President Obama is getting a lot of attention this week for the commencement addresses he will make.
He spoke last night at Arizona State, which famously declined to give him an honorary degree saying his body of work is not complete yet (do only dead people get honorary degrees there?) He turned it into a joke, promising never again to pick against ASU in his NCAA hoops bracket.
The university's Golden Dome.
Most of the attention, though, is directed at my alma mater, Notre Dame. A front page story in the Washington Post yesterday really got my attention. It talked about all sorts of protestors coming out of the woodwork to protest and disrupt graduation ceremonies this weekend. This is also a sore subject with me since I am spending much of this month at my own sons’ graduations and know how special these occasions are.
Every U.S. president since Gerald Ford has received an honorary degree from Notre Dame. (There is a neat video montage of these speeches on the ND website.) Presidents like going there, for obvious reasons, and the students there benefit by hearing from presidents. I was privileged to be in the audience as a student in the mid-70s when President Ford received his honorary degree and spoke (it was on a St. Patrick’s Day as I recall). President Carter spoke to the graduating class right before mine; our speaker the following year was William F. Buckley who delivered a rebuttal to Carter’s speech (Carter’s Notre Dame speech was the famous “inordinate fear of communism” speech). Presidents Reagan, Bush, Clinton and Bush have all spoken there. Of those previous six, three were pro-life and three were pro-choice.
We are talking about the president of the United States. Any university would be privileged to have a president speak and no university worthy of being called a university would sort through presidents using some sort of scorecard. And I am not a religious scholar, but I do recall that Jesus honored people from all walks of life and with all kinds of issues in their past.

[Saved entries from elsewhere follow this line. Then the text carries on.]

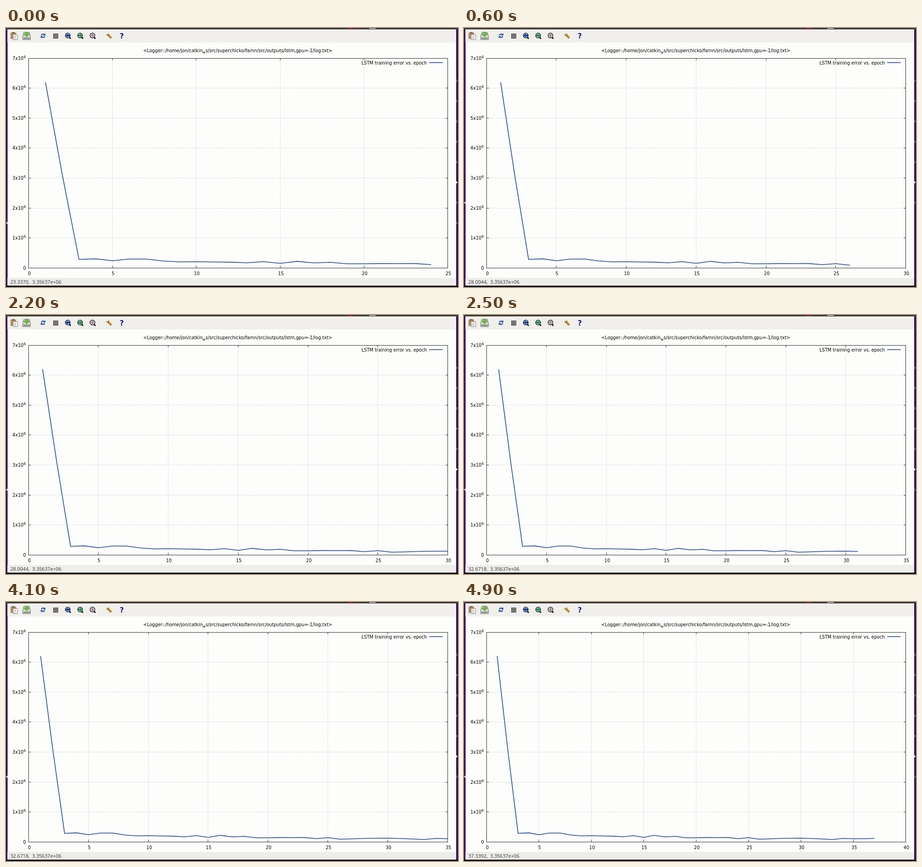
Animation of 988 by 567 pixels, one loop 5 s. Source, as an HTML page with a canvas:

```html
<!DOCTYPE html>
<html>
<head>
<meta charset="utf-8">
<style>
html, body { margin: 0; width: 100%; height: 100%; overflow: hidden; background: #fdfdfb; }
canvas { display: block; }
</style>
</head>
<body>
<canvas id="stage" width="988" height="567"></canvas>
<script>
const g = document.getElementById('stage').getContext('2d');
const LEFT = 49.5, RIGHT = 966, TOP = 66, BASE = 525.4, UNIT = 65.62;
const INK = '#000', FRAME = '#2c2c2c', BLUE = '#1f479a', GRID = '#b2b2d2', PURPLE = '#37125a';
const SIZE = 9.72;

// training error per epoch, in thousands
const errors = [6200, 3130, 287, 305, 242, 299, 299, 235, 205, 212, 200, 195, 174, 212,
  155, 222, 169, 189, 140, 140, 149, 148, 149, 113, 143, 94, 105, 120, 125, 128, 116,
  102, 82, 120, 108, 110, 120];

function rect(color, x, y, w, h) {
  g.fillStyle = color;
  g.fillRect(x, y, w, h);
}

function path(points, color, width = 1, fill) {
  g.beginPath();
  points.forEach(([x, y]) => g.lineTo(x, y));
  if (fill) {
    g.fillStyle = fill;
    g.fill();
  }
  if (color) {
    g.strokeStyle = color;
    g.lineWidth = width;
    g.stroke();
  }
}

function dotted(points) {
  g.setLineDash([1.2, 2.6]);
  path(points, GRID);
  g.setLineDash([]);
}

function arc(x, y, r, color, width, from = 0, to = 7, fill) {
  g.beginPath();
  g.arc(x, y, r, from, to);
  if (fill) {
    g.fillStyle = fill;
    g.fill();
  }
  g.strokeStyle = color;
  g.lineWidth = width;
  g.stroke();
}

function text(s, x, y, align = 'left', size = SIZE) {
  g.font = `${size}px "DejaVu Sans", sans-serif`;
  g.textAlign = align;
  g.fillStyle = INK;
  g.fillText(s, x, y);
  return x + g.measureText(s).width;
}

function zoomIcon(x) {
  path([[x + 3, 20], [x + 6.5, 23.5]], '#111', 2.6);
  arc(x, 16.5, 5.3, '#15151c', 1.4, 0, 7, '#dfe6f2');
}

function zoomArrow(x, color, dir) {
  zoomIcon(x);
  path([[x - 5 * dir, 16.5], [x, 12], [x, 14.3], [x + 5 * dir, 14.3],
    [x + 5 * dir, 18.7], [x, 18.7], [x, 21]], null, 1, color);
}

function toolbar() {
  rect('#f0efeb', 3, 3, 981, 28.5);

  // paste
  rect('#b58b5a', 10, 10, 12, 14);
  rect('#6e6a64', 13, 9, 6, 3);
  rect('#fafafa', 15, 14, 10, 11);
  g.strokeStyle = '#888';
  g.lineWidth = 1;
  g.strokeRect(15.5, 14.5, 10, 11);
  for (let y = 17; y < 24; y += 2) rect('#bbb', 17, y, 6, 1);

  // export
  path([[39, 9.5], [51, 9.5], [53.5, 19], [53.5, 25.5], [36.5, 25.5], [36.5, 19], [39, 9.5]],
    '#666', 1, '#d4dccb');
  rect('#8c8c8c', 38, 21, 14, 3);
  path([[42, 9], [48, 9], [48, 13], [51.5, 13], [45, 19.5], [38.5, 13], [42, 13]],
    '#3f8a2b', 0.8, '#6fb844');

  // replot
  arc(81, 17, 3.8, '#164a92', 2, 3.4, 5.7);
  arc(81, 17, 3.8, '#164a92', 2, 0.3, 2.6);
  path([[86, 11.5], [86, 16.5], [81, 16.5]], null, 1, '#164a92');
  path([[76, 22.5], [76, 17.5], [81, 17.5]], null, 1, '#164a92');

  // grid
  for (let i = 0; i < 4; i++) {
    rect('#111', 104 + i * 3, 12, 1, 11);
    rect('#111', 103, 13 + i * 3, 11, 1);
  }

  zoomArrow(135, '#0d3fae', 1);
  zoomArrow(162, '#159445', -1);
  zoomIcon(189);
  g.strokeStyle = '#9a4a48';
  g.strokeRect(187.5, 14.5, 3, 4);

  // wrench
  path([[222.5, 14.5], [230, 22]], '#7b4c08', 4);
  path([[222.5, 14.5], [229.5, 21.5]], '#e5a31e', 2.4);
  arc(222.5, 14, 2.2, '#a06a10', 1.6, 5.2, 9.8);

  g.font = 'bold 15px "DejaVu Sans", sans-serif';
  g.textAlign = 'center';
  g.fillStyle = '#12128c';
  g.fillText('?', 253, 22.5);
}

function desktop(early) {
  rect('#fdfdfb', 0, 0, 988, 567);
  rect(PURPLE, 0, 0, 3.5, 567);
  rect(PURPLE, 984, 0, 4, 567);
  rect('#3c3934', 0, 0, 988, 3);
  rect('#c4183c', 748, 0, 11, 2);
  rect('#d8d8d8', 794, 0, 14, 1.5);
  toolbar();
  rect('#eeedea', 3, 547, 981, 17);
  rect('#0a0a0c', 0, 564, 988, 3);

  for (let i = 0; i < (early ? 8 : 7); i++) {
    const y = 115.5 + i * 44.5;
    path([[983.5, y - 3], [987, y], [983.5, y + 3]], '#b9aec6', 1, i == 5 ? '#fff' : null);
  }
  const y = early ? 427 : 382.5;
  path([[3.5, y - 3], [0, y], [3.5, y + 3]], null, 1, '#e8e4ec');
}

function tick(x, y, dx, dy) {
  path([[x, y], [x + dx, y + dy]], FRAME);
}

function axes(xmax) {
  const snap = v => Math.floor(v) + 0.5;
  for (let i = 0; i <= 7; i++) {
    const y = snap(BASE - i * UNIT);
    if (i % 7) dotted([[LEFT, y], [RIGHT, y]]);
    tick(LEFT, y, 5, 0);
    tick(RIGHT, y, -5, 0);
    if (i) {
      const end = text(i + 'x10', 14, y + 3.5);
      text('6', end + 0.3, y - 0.5, 'left', SIZE * 0.8);
    } else {
      text('0', 43.8, y + 3.7, 'right');
    }
  }
  for (let v = 0; v <= xmax; v += 5) {
    const x = snap(LEFT + (RIGHT - LEFT) * v / xmax - 0.3);
    // grid lines stop below the legend
    if (v % xmax) dotted([[x, x > 770 && x < 960 ? 86 : TOP], [x, BASE]]);
    tick(x, BASE, 0, -5);
    tick(x, TOP, 0, 5);
    text(v, x + 1.5, 541, 'center');
  }
  g.strokeStyle = FRAME;
  g.lineWidth = 1;
  g.strokeRect(LEFT, 66.5, 916, 459);
}

function title() {
  let x = text('<Logger::/home/jon/catkin', 300, 53);
  x = text('w', x, 55.5, 'left', SIZE * 0.8);
  text('s/src/superchicko/farnn/src/outputs/lstm,gpu=-1/log.txt>', x, 53);
}

function draw(time) {
  const t = Math.floor(time % 5000 / 100) * 100;
  const epochs = 26 + Math.floor((t - 540) / 390);
  const xmax = Math.ceil(epochs / 5) * 5;

  desktop(t < 600);
  title();
  axes(xmax);
  text('LSTM training error vs. epoch', 920, 80, 'right');
  path([[925, 75.7], [954.5, 75.7]], BLUE, 1.6);
  g.lineJoin = 'round';
  path(errors.slice(0, epochs).map((e, i) => [
    LEFT + (RIGHT - LEFT) * (i + 1) / xmax,
    BASE - e / 1000 * UNIT
  ]), BLUE, 1.6);

  g.font = '10.7px "Open Sans", sans-serif';
  g.textAlign = 'left';
  g.fillStyle = '#333';
  g.fillText((xmax * 0.93348).toFixed(4) + ',  3.35637e+06', 9.5, 560);
}

function loop() {
  draw(performance.now());
  requestAnimationFrame(loop);
}
loop();
</script>
</body>
</html>
```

I am as honored that the president is speaking at my alma mater (and I have felt the same about ALL of the previous six) as I am appalled that so many are using my alma mater as a whipping post for their political agenda.

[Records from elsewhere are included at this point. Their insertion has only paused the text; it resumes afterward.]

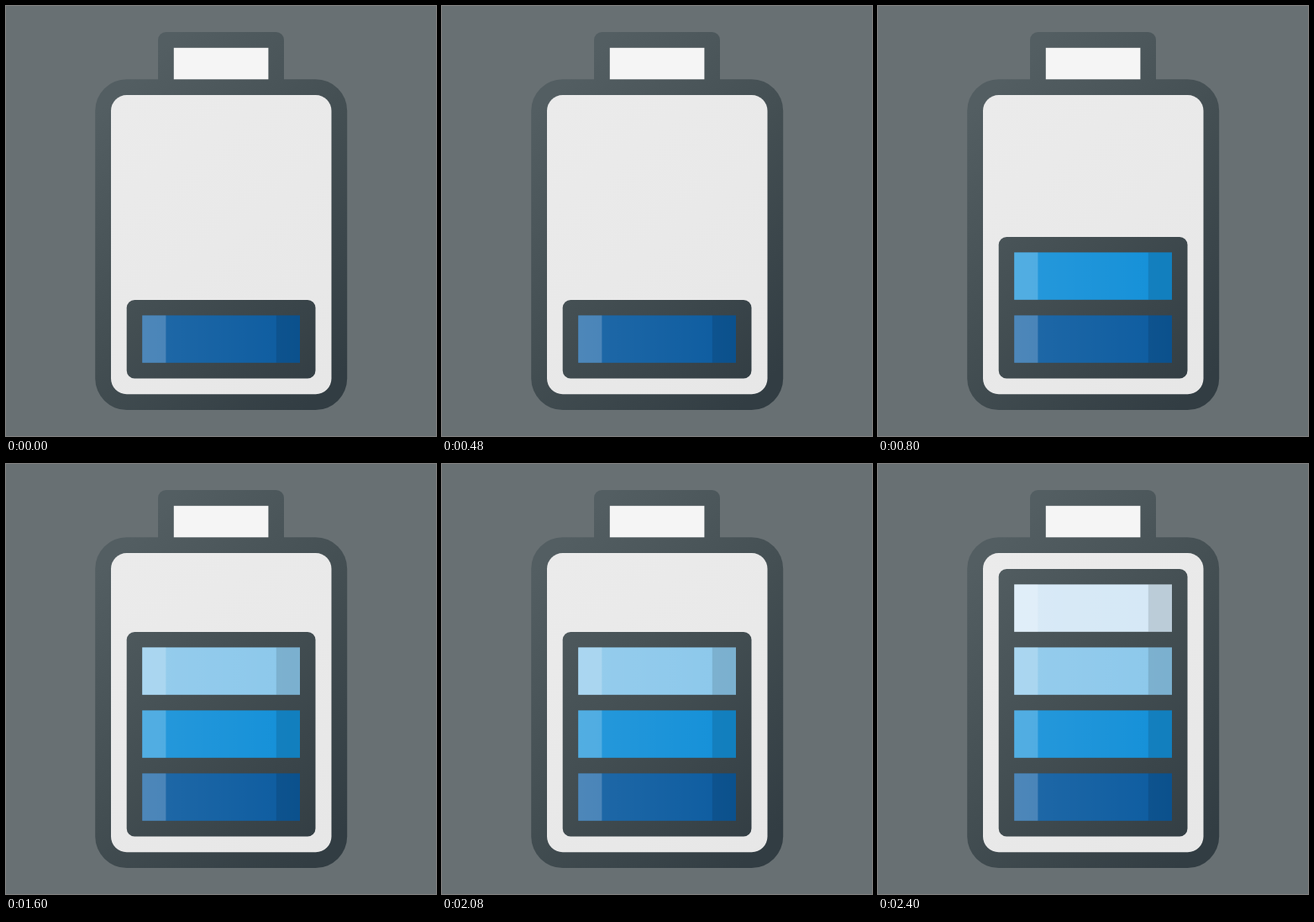
Write an HTML page that moves like this. It is 512 px wide and 512 px high and loops after 3200 ms.

```html
<!DOCTYPE html>
<html lang="en">
<head>
<meta charset="utf-8">
<title>Charging battery</title>
<style>
html, body { margin: 0; width: 100%; height: 100%; overflow: hidden; background: #687073; }
svg { display: block; width: 100vw; height: 100vh; }
</style>
</head>
<body>
<svg viewBox="0 0 512 512">
  <defs>
    <linearGradient id="edge" gradientUnits="userSpaceOnUse" x1="115" y1="120" x2="415" y2="420">
      <stop offset="0" stop-color="#535e62"/>
      <stop offset=".5" stop-color="#434e52"/>
      <stop offset="1" stop-color="#323d43"/>
    </linearGradient>
    <linearGradient id="shell" gradientUnits="userSpaceOnUse" x1="125" y1="106" x2="387" y2="462">
      <stop offset="0" stop-color="#ebebeb"/>
      <stop offset="1" stop-color="#e7e7e7"/>
    </linearGradient>
    <linearGradient id="sheen" x1="0" y1="0" x2="1" y2="0">
      <stop offset="0" stop-color="#fff" stop-opacity=".08"/>
      <stop offset="1" stop-color="#fff" stop-opacity="0"/>
    </linearGradient>
  </defs>
  <rect x="181" y="31" width="150" height="80" rx="9.4" fill="url(#edge)"/>
  <rect x="106.2" y="87.2" width="300" height="393.8" rx="37.5" fill="url(#edge)"/>
  <rect x="199.8" y="49.8" width="112.6" height="37.5" fill="#f5f5f5"/>
  <rect x="125" y="106" width="262.5" height="356.2" rx="18.75" fill="url(#shell)"/>
  <rect id="panel" x="143.7" width="224.8" rx="9.4" fill="url(#edge)"/>
  <g id="cells"></g>
</svg>
<script>
const STEP = 800, PITCH = 75, BOTTOM = 443.5;
const colors = ['#0d5ca0', '#1490d8', '#8cc8eb', '#d5e8f6'];
const panel = document.getElementById('panel');
const group = document.getElementById('cells');

function addRect(parent, attrs) {
  const el = document.createElementNS('http://www.w3.org/2000/svg', 'rect');
  for (const key in attrs) el.setAttribute(key, attrs[key]);
  parent.appendChild(el);
}

const cells = colors.map((fill, i) => {
  const g = document.createElementNS('http://www.w3.org/2000/svg', 'g');
  const y = 368.4 - i * PITCH, height = 56.4;
  addRect(g, { x: 162.2, y, width: 187.8, height, fill });
  addRect(g, { x: 162.2, y, width: 187.8, height, fill: 'url(#sheen)' });
  addRect(g, { x: 162.2, y, width: 28.2, height, fill: '#fff', 'fill-opacity': .2 });
  addRect(g, { x: 321.8, y, width: 28.2, height, fill: '#000', 'fill-opacity': .12 });
  group.appendChild(g);
  return g;
});

function draw(time) {
  const level = Math.floor(time / STEP) % colors.length + 1;
  const height = level * PITCH + 18.6;
  panel.setAttribute('y', BOTTOM - height);
  panel.setAttribute('height', height);
  cells.forEach((cell, i) => cell.setAttribute('visibility', i < level ? 'visible' : 'hidden'));
}

const start = performance.now();
function tick() {
  draw(performance.now() - start);
  requestAnimationFrame(tick);
}
tick();
</script>
</body>
</html>
```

I said before that I am not a religious scholar, but allow me to quote from someone who is: my old classmate, roommate and friend, R. Scott Appleby, a professor at Notre Dame: “People are weary of it,” Scott said. “I certainly feel this is not the best way to respect life. It makes the cause a circus.”
That sums it up. Regardless of how you feel about abortion, or stem cell research or any other issue, reasonable people have different views and a university is a good place to discuss and debate them. But hijacking a graduation and turning it into a circus is not the way to go.